Bulging warehouses mean lean times for US, European firms

Bulging warehouses mean lean times for US, European firms


Lean Times Ahead for Companies as Inventory Overflows

The current economic climate has presented many challenges for businesses, especially those in the United States and Europe. Companies are facing the difficult task of selling off their surplus inventories in a market where demand is stagnating. This surplus of goods has led to a decrease in orders for manufacturers, resulting in reduced business activity and slower growth. Despite initial expectations that the inventory reduction process would occur sooner, it is now predicted that this challenge may persist well into the next year.

The accumulation of excess stock began during the COVID-19 pandemic, when supply chains were disrupted and factories were forced to shut down. Companies across various industries, from retailers to wholesalers to manufacturers, stockpiled goods such as beer, DIY tools, chemicals, and clothing. This hoarding behavior intensified further due to the increase in raw material prices caused by Russia’s invasion of Ukraine.

Currently, global demand is declining as borrowing costs begin to rise, prompting companies to start depleting their inventories. However, this process is taking longer than expected. Maersk, one of the world’s largest container shippers, expressed surprise at the prolonged timeline for inventory reduction. The CEO of Maersk, Vincent Clerc, stated in a recent media briefing that there are no signs of customers reducing their inventories yet and that this may only occur at the beginning of next year. Maersk’s extensive global reach allows them firsthand insight into the trends of major retailers and consumer goods companies.

A review of corporate statements and briefings reveals that more than 30 U.S. and European companies, including prominent brands such as Hugo Boss, Heineken, and 3M, reported a negative impact on their second-quarter performance due to inventory destocking. Retailers, in particular, have struggled with excessive clothing and footwear stocks as consumers prioritize spending on experiences, such as holidays, rather than material goods during the post-pandemic recovery.

The low expectations for second-quarter results are further compounded by China’s slower-than-anticipated economic recovery. Refinitiv I/B/E/S data indicates that U.S. and European companies are expected to report their worst quarterly results in years. This combination of factors has created a challenging environment for companies looking to reduce their surplus inventories.

The Record-Breaking Challenge of Destocking

Companies that stockpiled goods in the previous year are now encountering difficulties in destocking as higher borrowing costs and inflation hinder consumer demand. In the eurozone, finished product stocks reached record levels in August last year, and destocking efforts only began in May of this year. Analysis of U.S. Bureau of Labor Statistics by CFRA Research suggests a significant surge in business inventories by 20% in mid-2022, the largest increase on record since 1993. Retailers have been at the forefront of this trend, with inventories rising by a quarter compared to the previous year.

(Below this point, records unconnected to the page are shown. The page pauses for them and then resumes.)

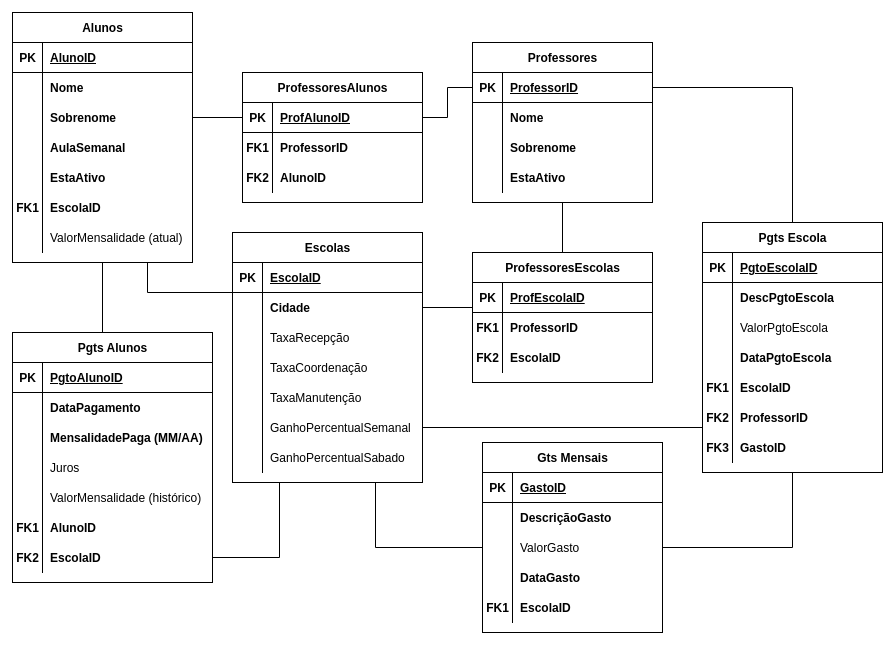
<!DOCTYPE html>
<html lang="pt">
<head>
<meta charset="utf-8">
<title>Diagrama entidade-relacionamento</title>
<style>
:root { --ink: #000; --paper: #fff; --row: 30px; }
* { box-sizing: border-box; margin: 0; padding: 0; }
html, body { width: 895px; height: 645px; overflow: hidden; background: var(--paper); }
body { font: 12px/14px "Liberation Sans", Arial, sans-serif; color: var(--ink); }
.diagram { position: relative; width: 895px; height: 645px; }
.relations { position: absolute; left: 0; top: 0; fill: none; stroke: var(--ink); stroke-width: 1; }
.entity { position: absolute; width: 181px; padding-bottom: 9px; border: 1px solid var(--ink); background: var(--paper); }
.entity h2 { display: flex; align-items: center; justify-content: center; height: var(--row); padding-top: 1px; border-bottom: 1px solid var(--ink); font-size: 12px; font-weight: bold; }
.field { display: grid; grid-template-columns: 30px 1fr; height: var(--row); font-weight: bold; white-space: nowrap; }
.field dt { display: flex; align-items: center; justify-content: center; border-right: 1px solid var(--ink); }
.field dd { display: flex; align-items: center; padding-left: 7px; }
.primary { border-bottom: 1px solid var(--ink); }
.primary dt, .primary dd { padding-top: 1px; }
.primary dd { text-decoration: underline; }
.optional { font-weight: normal; }
#alunos { left: 12px; top: 12px; }
#professores-alunos { left: 242px; top: 72px; }
#professores { left: 472px; top: 42px; }
#escolas { left: 232px; top: 232px; width: 191px; }
#professores-escolas { left: 472px; top: 252px; }
#pgts-escola { left: 702px; top: 222px; }
#pgts-alunos { left: 12px; top: 332px; width: 201px; }
#gts-mensais { left: 482px; top: 442px; }
</style>
</head>
<body>
<main class="diagram">
  <svg class="relations" width="895" height="645" viewBox="0 0 895 645" aria-hidden="true">
    <g transform="translate(.5 .5)">
      <path d="M192 117H242"/>
      <path d="M422 117H447V87H472"/>
      <path d="M652 87H792V222"/>
      <path d="M562 202V252"/>
      <path d="M102 262V332"/>
      <path d="M147 262V292H232"/>
      <path d="M422 307H472"/>
      <path d="M422 427H702"/>
      <path d="M212 557H279V482"/>
      <path d="M375 482V547H482"/>
      <path d="M662 547H792V472"/>
    </g>
  </svg>

  <section class="entity" id="alunos">
    <h2>Alunos</h2>
    <dl>
      <div class="field primary"><dt>PK</dt><dd>AlunoID</dd></div>
      <div class="field"><dt></dt><dd>Nome</dd></div>
      <div class="field"><dt></dt><dd>Sobrenome</dd></div>
      <div class="field"><dt></dt><dd>AulaSemanal</dd></div>
      <div class="field"><dt></dt><dd>EstaAtivo</dd></div>
      <div class="field"><dt>FK1</dt><dd>EscolaID</dd></div>
      <div class="field optional"><dt></dt><dd>ValorMensalidade (atual)</dd></div>
    </dl>
  </section>

  <section class="entity" id="professores-alunos">
    <h2>ProfessoresAlunos</h2>
    <dl>
      <div class="field primary"><dt>PK</dt><dd>ProfAlunoID</dd></div>
      <div class="field"><dt>FK1</dt><dd>ProfessorID</dd></div>
      <div class="field"><dt>FK2</dt><dd>AlunoID</dd></div>
    </dl>
  </section>

  <section class="entity" id="professores">
    <h2>Professores</h2>
    <dl>
      <div class="field primary"><dt>PK</dt><dd>ProfessorID</dd></div>
      <div class="field"><dt></dt><dd>Nome</dd></div>
      <div class="field"><dt></dt><dd>Sobrenome</dd></div>
      <div class="field"><dt></dt><dd>EstaAtivo</dd></div>
    </dl>
  </section>

  <section class="entity" id="escolas">
    <h2>Escolas</h2>
    <dl>
      <div class="field primary"><dt>PK</dt><dd>EscolaID</dd></div>
      <div class="field"><dt></dt><dd>Cidade</dd></div>
      <div class="field optional"><dt></dt><dd>TaxaRecepção</dd></div>
      <div class="field optional"><dt></dt><dd>TaxaCoordenação</dd></div>
      <div class="field optional"><dt></dt><dd>TaxaManutenção</dd></div>
      <div class="field optional"><dt></dt><dd>GanhoPercentualSemanal</dd></div>
      <div class="field optional"><dt></dt><dd>GanhoPercentualSabado</dd></div>
    </dl>
  </section>

  <section class="entity" id="professores-escolas">
    <h2>ProfessoresEscolas</h2>
    <dl>
      <div class="field primary"><dt>PK</dt><dd>ProfEscolaID</dd></div>
      <div class="field"><dt>FK1</dt><dd>ProfessorID</dd></div>
      <div class="field"><dt>FK2</dt><dd>EscolaID</dd></div>
    </dl>
  </section>

  <section class="entity" id="pgts-escola">
    <h2>Pgts Escola</h2>
    <dl>
      <div class="field primary"><dt>PK</dt><dd>PgtoEscolaID</dd></div>
      <div class="field"><dt></dt><dd>DescPgtoEscola</dd></div>
      <div class="field optional"><dt></dt><dd>ValorPgtoEscola</dd></div>
      <div class="field"><dt></dt><dd>DataPgtoEscola</dd></div>
      <div class="field"><dt>FK1</dt><dd>EscolaID</dd></div>
      <div class="field"><dt>FK2</dt><dd>ProfessorID</dd></div>
      <div class="field"><dt>FK3</dt><dd>GastoID</dd></div>
    </dl>
  </section>

  <section class="entity" id="pgts-alunos">
    <h2>Pgts Alunos</h2>
    <dl>
      <div class="field primary"><dt>PK</dt><dd>PgtoAlunoID</dd></div>
      <div class="field"><dt></dt><dd>DataPagamento</dd></div>
      <div class="field"><dt></dt><dd>MensalidadePaga (MM/AA)</dd></div>
      <div class="field optional"><dt></dt><dd>Juros</dd></div>
      <div class="field optional"><dt></dt><dd>ValorMensalidade (histórico)</dd></div>
      <div class="field"><dt>FK1</dt><dd>AlunoID</dd></div>
      <div class="field"><dt>FK2</dt><dd>EscolaID</dd></div>
    </dl>
  </section>

  <section class="entity" id="gts-mensais">
    <h2>Gts Mensais</h2>
    <dl>
      <div class="field primary"><dt>PK</dt><dd>GastoID</dd></div>
      <div class="field"><dt></dt><dd>DescriçãoGasto</dd></div>
      <div class="field optional"><dt></dt><dd>ValorGasto</dd></div>
      <div class="field"><dt></dt><dd>DataGasto</dd></div>
      <div class="field"><dt>FK1</dt><dd>EscolaID</dd></div>
    </dl>
  </section>
</main>
</body>
</html>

While some companies like BASF, Levi Strauss, and Holcim have expressed optimism that the worst is behind them, others have found destocking to be more profound and enduring than usual. London-listed Coats Group, which specializes in thread and yarn production, expects an improvement in business conditions but cannot predict the timing and scale of recovery until the fourth quarter.

Shops are being cautious about restocking, signaling potential concerns about demand leading into the U.S. holiday season. Arun Sundaram, Vice President of Equity Research at CFRA Research, anticipates the depletion of consumers’ excess savings accumulated during the pandemic by the end of this year or early next year. This further adds to the uncertainty surrounding future demand.

Parul Jain, a finance and economics professor at Rutgers University, suggests that the inventory problem may have worsened in the United States rather than improved. The U.S. inventory-to-sales ratio has risen, indicating that retailers, manufacturers, and wholesalers have more inventory than they can sell compared to the previous year. Guillermo Novo, the Chairman and CEO of U.S. ingredients company Ashland, believes that the expectation that destocking would be completed by the end of June was overly optimistic. He states that it will remain challenging to assess the current end-market demand until customers have successfully reduced their inventories.

Cyrus de la Rubia, Chief Economist at Hamburg Commercial Bank, does not expect restocking to commence until 2024. With lean times ahead, companies must carefully navigate the inventory reduction process to overcome the current economic challenges.